Significant growth for black-owned businesses in Saldanha Bay
CAPTION: Saldanha business owner, Suleiman Adjiet, has grown his transport company from just one taxi in 1998 to 20 taxis and 12 cold storage freezer trucks today. The growth of his business is largely thanks to procurement policies at Sea Harvest where investing in local black suppliers is a high priority.
Welmarie Coetzee, Sea Harvest Procurement Manager, explains: “Long before enterprise development and supplier development were included in calculating broad-based black economic empowerment (B-BBEE) scores, Sea Harvest was investing in black businesses in Saldanha Bay.” The fishing company, which listed on the Johannesburg Stock Exchange (JSE) in March this year, has an overall B-BBEE score of 97%. “We are committed to doing more than just ticking the boxes,” says Coetzee. “As the single largest employer in Saldanha Bay, we are invested in this community. We want to see the area develop with new businesses as our own company continues to grow. Last year we spent over a hundred million Rand doing business with local small- and medium-sized suppliers on the West Coast, of which sixty-five million was with majority black-owned businesses.”
Sea Harvest’s sea-going staff are transported to and from work by Adjiet’s taxi business, which started with one driver but now employs 20 drivers. In 2004 the business-minded Adjiet had sufficient capital to diversify and start another company, SHR Transport. He bought a cold storage truck and started pitching for contracts to deliver Sea Harvest’s frozen hake to Cape Town. Today he is responsible for transporting frozen hake across the country.
Meanwhile, Mornay Kurtz is the owner of MCK Engineering, which has grown exponentially thanks to Sea Harvest’s procurement strategy that favours local black suppliers. “Mornay started doing welding and vessel maintenance for Sea Harvest 10 years ago with a staff complement of five. As he proved his reliability, we gave his business further opportunities and he won more contracts. Now he has 35 employees,” says Coetzee. Kurtz is just as keen as Sea Harvest to create employment opportunities and, in January this year, he opened a technical training school to teach welding skills to young apprentices. There are 54 apprentices at the welding school. “He just wants to plough back into the community, share his own knowledge and skills, and give people hope to find work,” says Coetzee.

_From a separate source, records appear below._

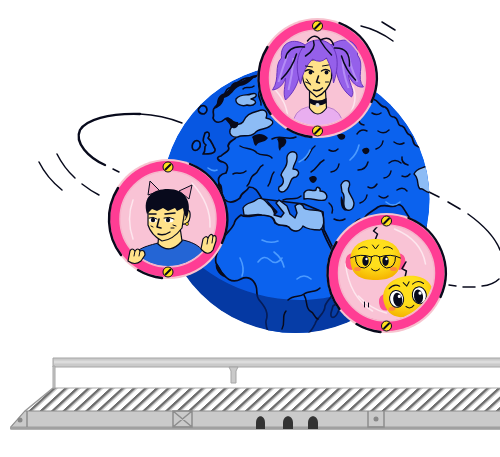
<!DOCTYPE html>
<html lang="en">
<head>
<meta charset="utf-8">
<title>Globe and conveyor</title>
<style>
:root{--paper:#fff;--ink:#080a1c;--ocean:#0757e2;--land:#0b62ee;--shade:#04287c;--ice:#8dbcf5;--pink:#ff3d94;--blush:#f9c3d5;--rim:#f7c3cf;--skin:#ffe28a;--yellow:#ffdc14;--purple:#9560ea;--purple-deep:#6a35bf;--purple-light:#b48cf6;--steel:#cacaca;--steel-dark:#8d8d8d}
html,body{margin:0;background:var(--paper);overflow:hidden}
svg{display:block;width:500px;height:457px}
.line{fill:none;stroke:var(--ink);stroke-width:1.5;stroke-linecap:round;stroke-linejoin:round}
.bold{stroke-width:2.4}
.fine{stroke-width:1}
.land{fill:var(--land);stroke:var(--ink);stroke-width:1.7;stroke-linejoin:round}
.sea{fill:var(--ice);stroke:var(--ink);stroke-width:1.4;stroke-linejoin:round}
.ink{fill:var(--ink)}
.skin{fill:var(--skin);stroke:var(--ink);stroke-width:1.2;stroke-linejoin:round}
.hair{fill:var(--purple);stroke:var(--purple-deep)}
.wave{fill:none;stroke:#4c9bff;stroke-width:1.6;stroke-linecap:round}
.glare{fill:none;stroke:#fde6ee;stroke-width:1.5;stroke-linecap:round}
</style>
</head>
<body>
<svg viewBox="0 0 500 457" role="img" aria-label="Globe with three character portholes above a conveyor belt">
<defs>
<clipPath id="globe-clip"><circle cx="295.5" cy="199" r="134"/></clipPath>
<clipPath id="window-clip"><circle r="47"/></clipPath>
<pattern id="slats" width="11.4" height="30" patternUnits="userSpaceOnUse" patternTransform="translate(53 388) skewX(-47.4)">
<rect width="11.4" height="30" fill="#fff"/><rect width="3.6" height="30" fill="#6e6e6e"/><rect x="3.6" width="1.8" height="30" fill="#c8c8c8"/>
</pattern>
<radialGradient id="robot-skin" cx=".5" cy=".35" r=".65"><stop offset=".5" stop-color="#ffdf1c"/><stop offset="1" stop-color="#f5b400"/></radialGradient>
<g id="screw"><circle r="5" fill="#ffe01e" stroke="#080a1c"/><path d="M-3 3L3-3" stroke="#080a1c" stroke-width="2"/></g>
<g id="porthole-back"><circle r="60" fill="var(--rim)"/><circle r="58" fill="var(--pink)"/><circle r="48" fill="var(--blush)"/></g>
<g id="porthole-front">
<circle r="48" fill="none" stroke="#f7b5cb" stroke-width="1.5"/>
<path class="line bold" d="M22-55A59 59 0 0 1 54 24M-50-31A59 59 0 0 0-47 36M-30 51A59 59 0 0 0-6 59"/>
<use href="#screw" y="-52"/><use href="#screw" y="53"/>
</g>
<g id="robot-body">
<path class="line" d="M0-21L2-26L-2-29L3-35"/>
<path d="M-23-7q-7 1-7 9t7 8zM23-7q7 1 7 9t-7 8z" fill="#ff4f92"/>
<path d="M-25 3C-27-13-15-21 0-21S27-13 25 3C23 16 14 20 0 20S-23 16-25 3Z" fill="url(#robot-skin)"/>
<ellipse cx="-18" cy="9" rx="3.5" ry="2" fill="#ff8a3d"/><ellipse cx="18" cy="9" rx="3.5" ry="2" fill="#ff8a3d"/>
<path class="line fine" d="M-3-15l3 4l3-4M-4 9q4 4 8 0"/>
</g>
</defs>
<rect width="500" height="457" fill="var(--paper)"/>

<g id="orbits" class="line">
<path class="bold" d="M140 114C108 113 86 120 80 130C74 143 89 158 105 165"/>
<path d="M182 123Q162 115 140 114M195 118L207 122M113 169L119 172M57 154Q64 168 75 178M82 184Q91 191 99 195M39 162Q47 178 62 190"/>
<path d="M361 26Q378 30 393 41M382 22L395 30"/>
<path d="M429 192L439 197M448 202L460 209M468 214Q493 232 500 250M449 285L456 286M463 287L475 287M482 286Q493 285 499 279"/>
</g>

<g id="globe" clip-path="url(#globe-clip)">
<circle cx="295.5" cy="199" r="134" fill="var(--ocean)"/>
<path id="eurasia" class="land" d="M262 60C258 68 262 73 255 77C249 79 246 76 240 81C234 83 236 88 229 88C224 90 227 95 221 97C216 100 221 104 215 107C211 111 215 114 213 118C215 124 221 123 225 119C230 116 230 121 231 126L237 136C235 141 229 140 228 146C231 151 225 152 221 156C215 157 218 161 223 162C229 164 228 169 226 173C221 174 217 177 219 183C217 189 219 196 224 199C229 204 235 202 240 198C241 192 247 192 249 187C255 187 257 190 262 199L304 204L323 212L324 230C329 239 333 250 341 262L352 250L362 224C364 214 372 212 378 207C386 203 392 209 397 205C402 203 404 210 409 217L416 232L445 222V160L417 146C411 144 415 139 410 135C405 134 407 128 402 126C396 126 400 119 394 117C387 117 391 110 385 107C379 107 380 101 373 99L362 60Z"/>
<path id="africa" class="land" d="M241 215C247 219 254 214 264 215C271 215 273 217 275 223C281 227 287 224 290 228C295 233 300 230 302 226C308 227 314 230 322 229C325 238 329 245 334 254C337 261 344 264 352 262C350 275 342 283 337 290C333 296 327 300 325 306C325 314 317 317 315 324C312 331 307 334 303 342H272C270 334 265 329 266 321C269 313 265 307 260 301C255 296 258 291 256 286C253 278 247 276 241 279C234 283 228 280 224 275C219 271 219 267 216 263C214 256 219 250 221 243C223 235 231 231 234 224C235 219 238 217 241 215Z"/>
<g id="islands" class="land">
<path d="M205 133C210 130 210 136 208 138C213 142 212 145 215 149C216 154 209 154 203 154C207 150 203 148 206 145C201 142 204 137 205 133Z"/>
<path d="M195 141C201 139 202 147 197 150C191 152 191 144 195 141Z"/>
<path d="M201 106C207 104 209 111 204 114C199 114 196 110 201 106Z"/>
<path d="M224 78C229 72 235 74 232 78C229 82 222 83 224 78Z"/>
<path d="M333 306C339 301 341 305 338 312C335 319 330 319 331 313Z"/>
</g>
<g id="inland-seas" class="sea">
<path d="M230 130C232 123 240 126 243 122C246 115 250 113 258 111C266 108 268 113 266 118C271 119 276 122 270 126C266 130 258 128 255 133C250 138 242 134 238 137C232 138 229 134 230 130Z"/>
<path d="M236 99C241 93 247 96 251 94C258 92 258 97 251 99C260 101 254 107 247 105C242 107 235 104 236 99Z"/>
<path d="M287 160C286 153 292 150 296 153C300 158 293 164 293 169C298 169 301 173 296 177C290 177 291 184 287 189C283 194 277 192 279 187C285 184 284 179 281 175C282 170 288 167 287 160Z"/>
<path d="M243 208C247 201 252 204 256 200C261 196 265 200 269 205L277 212L274 215L281 217L284 213L276 203L279 200L287 206L290 214L295 218L297 213L295 206C299 202 303 204 304 208C309 212 316 208 322 212C324 218 325 226 320 230C315 230 307 229 303 226C300 232 293 233 289 227C284 223 279 228 275 222C274 216 269 216 262 215C255 213 251 217 244 215Z"/>
<path d="M304 193C308 187 312 192 316 190C316 185 321 188 320 191C326 191 329 197 325 200C318 202 311 197 304 199Z"/>
<path d="M341 185C344 178 352 180 349 187C346 192 353 196 354 203C354 211 346 213 344 206C343 199 346 196 342 192Z"/>
<path d="M414 174C418 166 424 170 431 163V192C426 195 424 187 420 189C416 186 420 179 414 174Z"/>
</g>
<path id="shadow" d="M150 200C178 262 232 299 300 300C350 300 410 275 431 214V340H150Z" fill="var(--shade)" opacity=".62"/>
<g id="coast-accents" class="ink">
<path d="M257 75C249 75 245 82 236 82C229 83 232 91 222 94C214 99 220 105 213 109C218 109 224 103 224 98C232 96 233 89 240 86C248 85 252 79 257 75Z"/>
<path d="M225 119C231 115 232 123 238 122C240 127 233 131 231 126ZM252 137C258 132 264 134 268 138C264 144 259 140 256 146C253 144 254 140 252 137ZM277 139C281 135 288 138 286 143C284 148 281 146 280 151C277 147 280 143 277 139ZM309 178C313 174 319 177 316 181C313 185 310 182 309 178ZM362 150C365 146 371 148 369 152C366 156 363 154 362 150ZM337 135C342 132 348 135 344 139C341 141 338 139 337 135ZM219 183C224 184 221 193 225 198C219 198 217 190 219 183ZM266 199L277 211L274 215C273 208 268 205 266 199ZM341 196C344 199 343 206 346 211C341 210 340 202 341 196ZM216 263C221 267 221 272 227 278C221 277 214 270 216 263Z"/>
</g>
<g id="rivers-and-hills" class="line">
<path d="M247 186C252 181 249 177 255 174C259 172 258 167 263 165M240 146C246 150 252 147 257 153C262 157 268 153 272 158M233 174C238 171 241 176 246 171M268 186C272 181 270 176 274 172M283 200C290 197 296 201 301 196M305 160C311 155 309 150 315 146M311 172C317 169 318 163 324 160M243 89C246 85 250 90 254 86M259 92C257 98 262 100 261 105M272 139C280 134 288 141 296 137"/>
<path d="M329 150q5 3 9-1M331 172q7-1 8-8M357 134q4-6 10-3M378 131q6 4 11-1M376 149q6-2 7-8M358 170q8 0 10-8M389 163q6-5 12 0M394 142q5 4 10 1M368 187q5 3 9-3M384 178q6-1 7-7M402 157q-1 6 6 8M397 190q6-4 10 1M360 203q6-2 7-8M379 196q5 4 9 0M329 203q5 4 3 10M402 176q5 2 8-2M334 219q6 3 11 0M352 227q3-6 8-8M372 113q5 3 9 0M359 118q-1 6 5 7"/>
<path d="M288 300C294 294 300 298 304 294C309 290 316 293 320 288M304 295C308 301 305 307 310 311C315 313 314 318 318 319M282 329C286 322 281 317 286 311"/>
</g>
<path class="wave" d="M258 262q6-8 12-2t12-2M274 252q8 6 10 15M240 258q5 10 2 18M297 279q7-6 14 0M386 202q7 6 14 0M350 160q7-6 9-15M299 162q8-4 11-12M262 240q8 4 16 1M208 168q5 4 9 2"/>
</g>

<g id="porthole-girl" transform="translate(317.5 78)">
<use href="#porthole-back"/>
<g clip-path="url(#window-clip)">
<path class="glare" d="M-42 12Q-28 28-30 46M35 8Q42 22 30 40"/>
<path d="M-25 48Q-24 32-10 29L10 29Q24 32 26 48Z" fill="#e9aef0" stroke="#b77cc9"/>
<path class="skin" d="M-8 13L-8 30Q0 42 9 30L8 13Z"/>
<path class="ink" d="M-8 20Q0 25 9 20V25Q0 30-8 25Z"/><circle cy="27" r="2" fill="#ddd"/>
</g>
<path class="hair" d="M-11-32C-24-42-38-35-36-20C-44-12-37 0-45 12C-38 11-34 6-32 0C-32 8-35 15-32 22C-22 13-18 2-17-10Z"/>
<path class="hair" d="M12-32C28-44 41-36 40-23C48-13 38 0 46 9C39 10 34 4 31-3C32 8 38 13 34 19C24 12 19-1 18-12Z"/>
<path d="M-30-23Q-35-10-39 4M-24-20Q-25-4-29 12M31-24Q33-10 40 4M25-19Q25-6 31 10" fill="none" stroke="var(--purple-light)" stroke-width="2"/>
<path class="skin" d="M-15-17Q-17 3-10 11L-1 19Q11 14 14 0L14-20Z"/>
<path class="hair" d="M-17 6C-25-16-18-37 0-38C19-38 24-18 16 5Q15-9 9-20Q3-14-5-19Q-14-10-17 6Z"/>
<path class="line" d="M-10-37Q-3-46 3-38Q13-43 16-33M-4-37Q-1-29-12-22M3-37Q7-30 14-23M-13-31Q-29-33-32-20M-21-24Q-25-10-36 1M17-30Q33-31 32-12M24-22Q28-8 38 2"/>
<path class="line" d="M-12-7Q-8-10-4-6M4-7Q8-10 12-7M-4 12Q1 14 5 10M1-2L-1 4L2 5"/>
<path class="line fine" d="M-12-12L-5-11M5-12L11-13M-12 4l5 2M-11 1l4 6M8 4l3 0"/>
<circle class="ink" cx="-7" cy="-5.5" r="1.9"/><circle class="ink" cx="9" cy="-5.5" r="1.9"/>
<use href="#porthole-front"/>
</g>

<g id="porthole-boy" transform="translate(168 219)">
<use href="#porthole-back"/>
<g clip-path="url(#window-clip)">
<path class="glare" d="M24-36Q43-15 42 8M-35-19Q-42 0-35 20"/>
<path d="M-40 48C-37 31-25 28-10 24L15 21C32 25 38 32 41 48Z" fill="#2465d5" stroke="var(--ink)"/>
<path class="skin" d="M-9 12L-10 25Q2 36 14 22L12 8Z"/>
</g>
<path d="M-20-24L-18-38L-8-28ZM11-28L24-34L21-20Z" fill="#f6a9c5" stroke="var(--ink)"/>
<path class="skin" d="M16-7Q23-12 22-2Q21 6 14 5Z"/>
<path class="skin" d="M-20-15L-20 6Q-17 16-6 22Q5 21 14 9L18-16Z"/>
<path class="ink" d="M-21-5C-26-22-15-30 0-30C17-30 25-17 19-1L16-6L15-11L9-8L7-11L0-8L-5-11L-11-8L-16-10Z"/>
<path class="line" d="M-19-5L-12-5M-3-5L7-6M-9 0L-11 8L-7 9M-10 15Q-4 17 2 13"/>
<ellipse cx="-15" cy="1" rx="4" ry="2.5" fill="#fff"/><ellipse cx="1" cy="1" rx="4.5" ry="2.5" fill="#fff"/>
<circle class="ink" cx="-15" cy="1" r="2.2"/><circle class="ink" cy="1" r="2.2"/>
<path class="line fine" d="M-19-1Q-15-3-11 0M-4-1Q1-3 6 0M5 6l3 1M3 9l3 0M-17 7l2 1M17-4q3 1 0 5"/>
<circle cx="19" cy="5" r="1.5" fill="var(--yellow)" stroke="var(--ink)" stroke-width=".7"/>
<use href="#porthole-front"/>
<path class="skin" d="M-40 42L-38 32Q-36 28-33 32Q-30 28-28 32Q-23 30-23 36L-27 42Q-33 47-40 42Z"/>
<path class="skin" d="M33 30L35 20Q38 16 40 19Q43 13 45 17Q49 15 48 22L45 31Q40 38 33 30Z"/>
<path class="line fine" d="M-33 32L-34 37M-28 32L-29 37M40 19L39 25M45 17L44 24"/>
</g>

<g id="porthole-robots" transform="translate(386.5 273)">
<use href="#porthole-back"/>
<g clip-path="url(#window-clip)">
<path class="glare" d="M-41-9Q-37 24-14 38M8-44Q35-33 39-9M-28 23Q-16 36 0 40"/>
<g id="robot-calm" transform="translate(-11 -13)">
<use href="#robot-body"/>
<path class="line fine" d="M-25-2Q-15-7-4-3M25-2Q15-7 4-3M-20-3Q-20 8-11 8Q-4 6-4-3M20-3Q20 8 11 8Q4 6 4-3M-4-3Q0-6 4-3M-17-11q5-4 9-1M8-12q4-3 9 1"/>
<ellipse class="ink" cx="-10" cy="1" rx="3.2" ry="5"/><ellipse class="ink" cx="10" cy="1" rx="3.2" ry="5"/>
<circle cx="-9" cy="-1" r="1.2" fill="#fff"/><circle cx="11" cy="-1" r="1.2" fill="#fff"/>
</g>
<g id="robot-wide-eyed" transform="translate(22 24) rotate(-9)">
<use href="#robot-body"/>
<path class="line fine" d="M-18-11q6-5 11-1M6-12q6-4 11 1"/>
<ellipse cx="-12" rx="7" ry="8.5" fill="#fff" stroke="var(--ink)"/><ellipse cx="11" rx="7" ry="8.5" fill="#fff" stroke="var(--ink)"/>
<ellipse class="ink" cx="-11" cy="1" rx="4.5" ry="7"/><ellipse class="ink" cx="10" cy="1" rx="4.5" ry="7"/>
<circle cx="-9" cy="-2" r="1.6" fill="#fff"/><circle cx="12" cy="-2" r="1.6" fill="#fff"/>
</g>
<path class="line fine" d="M-22 29v5M-18 30v4"/>
</g>
<use href="#porthole-front"/>
</g>

<g id="conveyor">
<path d="M53 388H500V411H28Z" fill="url(#slats)"/>
<path d="M53 388H500" stroke="#aaa"/>
<g id="guard-rail" fill="var(--steel)" stroke="#a5a5a5">
<path d="M53 358H501V367H53Z"/>
<path d="M53 366H55V388H53Z"/>
<path d="M229 367H238L236 371V383H231V371Z"/>
</g>
<path d="M54 362H500" stroke="#dcdcdc" stroke-width="3"/>
<path d="M11 427L25 411L53 388" fill="none" stroke="#999" stroke-width="1.5"/>
<path d="M11 427L25 411H501V429H11Z" fill="var(--steel)" stroke="var(--steel-dark)"/>
<path d="M10 428H500" stroke="#a0a0a0" stroke-width="3"/>
<path d="M27 411V427M173 411V427H192V411ZM173 411L192 427M192 411L173 427M368 411V427H384V411" fill="none" stroke="var(--steel-dark)" stroke-width="1.5"/>
<circle cx="20" cy="420" r="2.5" fill="#888"/><circle cx="376" cy="419" r="2.5" fill="#888"/>
<g id="slots" fill="#333">
<path d="M256 429V423C256 414 265 414 265 423V429Z"/>
<path d="M283 429V423C283 414 293 414 293 423V429Z"/>
<path d="M308 429V423C308 414 318 414 318 423V429Z"/>
</g>
</g>
</svg>
</body>
</html>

A further example of how Sea Harvest is supporting new black enterprises is its procurement of stevedoring services from Enlee Traders, a 100% black-owned local business. Enlee is responsible for off-loading fish from vessels as soon as they dock. “Enlee was a family-operated business that has grown tremendously. When they first started, they only supplied services to Sea Harvest. Now we are but one of their clients and they are winning tenders with other big companies on the West Coast. I’m so excited for them to expand their client base because I’ve been a part of their business journey by guiding them with their books, how to cost items, and to grow the company,” says Coetzee. Enlee now employs 70 permanent staff and another 120 casual staff.
Business advice and coaching for entrepreneurs running small and medium-sized enterprises is critical for sustained economic growth. To formalise this mentoring process, Sea Harvest, together with other corporates based on the West Coast, established the West Coast Business Development Centre (WCBDC) 19 years ago. “The Centre assists people who have a business dream, with the technical skills and mentoring support required to turn it into a reality,” explains Coetzee, who is the Chairperson of the WCBDC Board. In the last financial year, WCBDC serviced 4648 people and helped 490 people to register new businesses.
“When local businesses thrive, the whole community benefits. It is rewarding to play a small role in helping Saldanha Bay residents grab hold of business opportunities and succeed as they create sustainable work opportunities for many along the West Coast,” concludes Coetzee.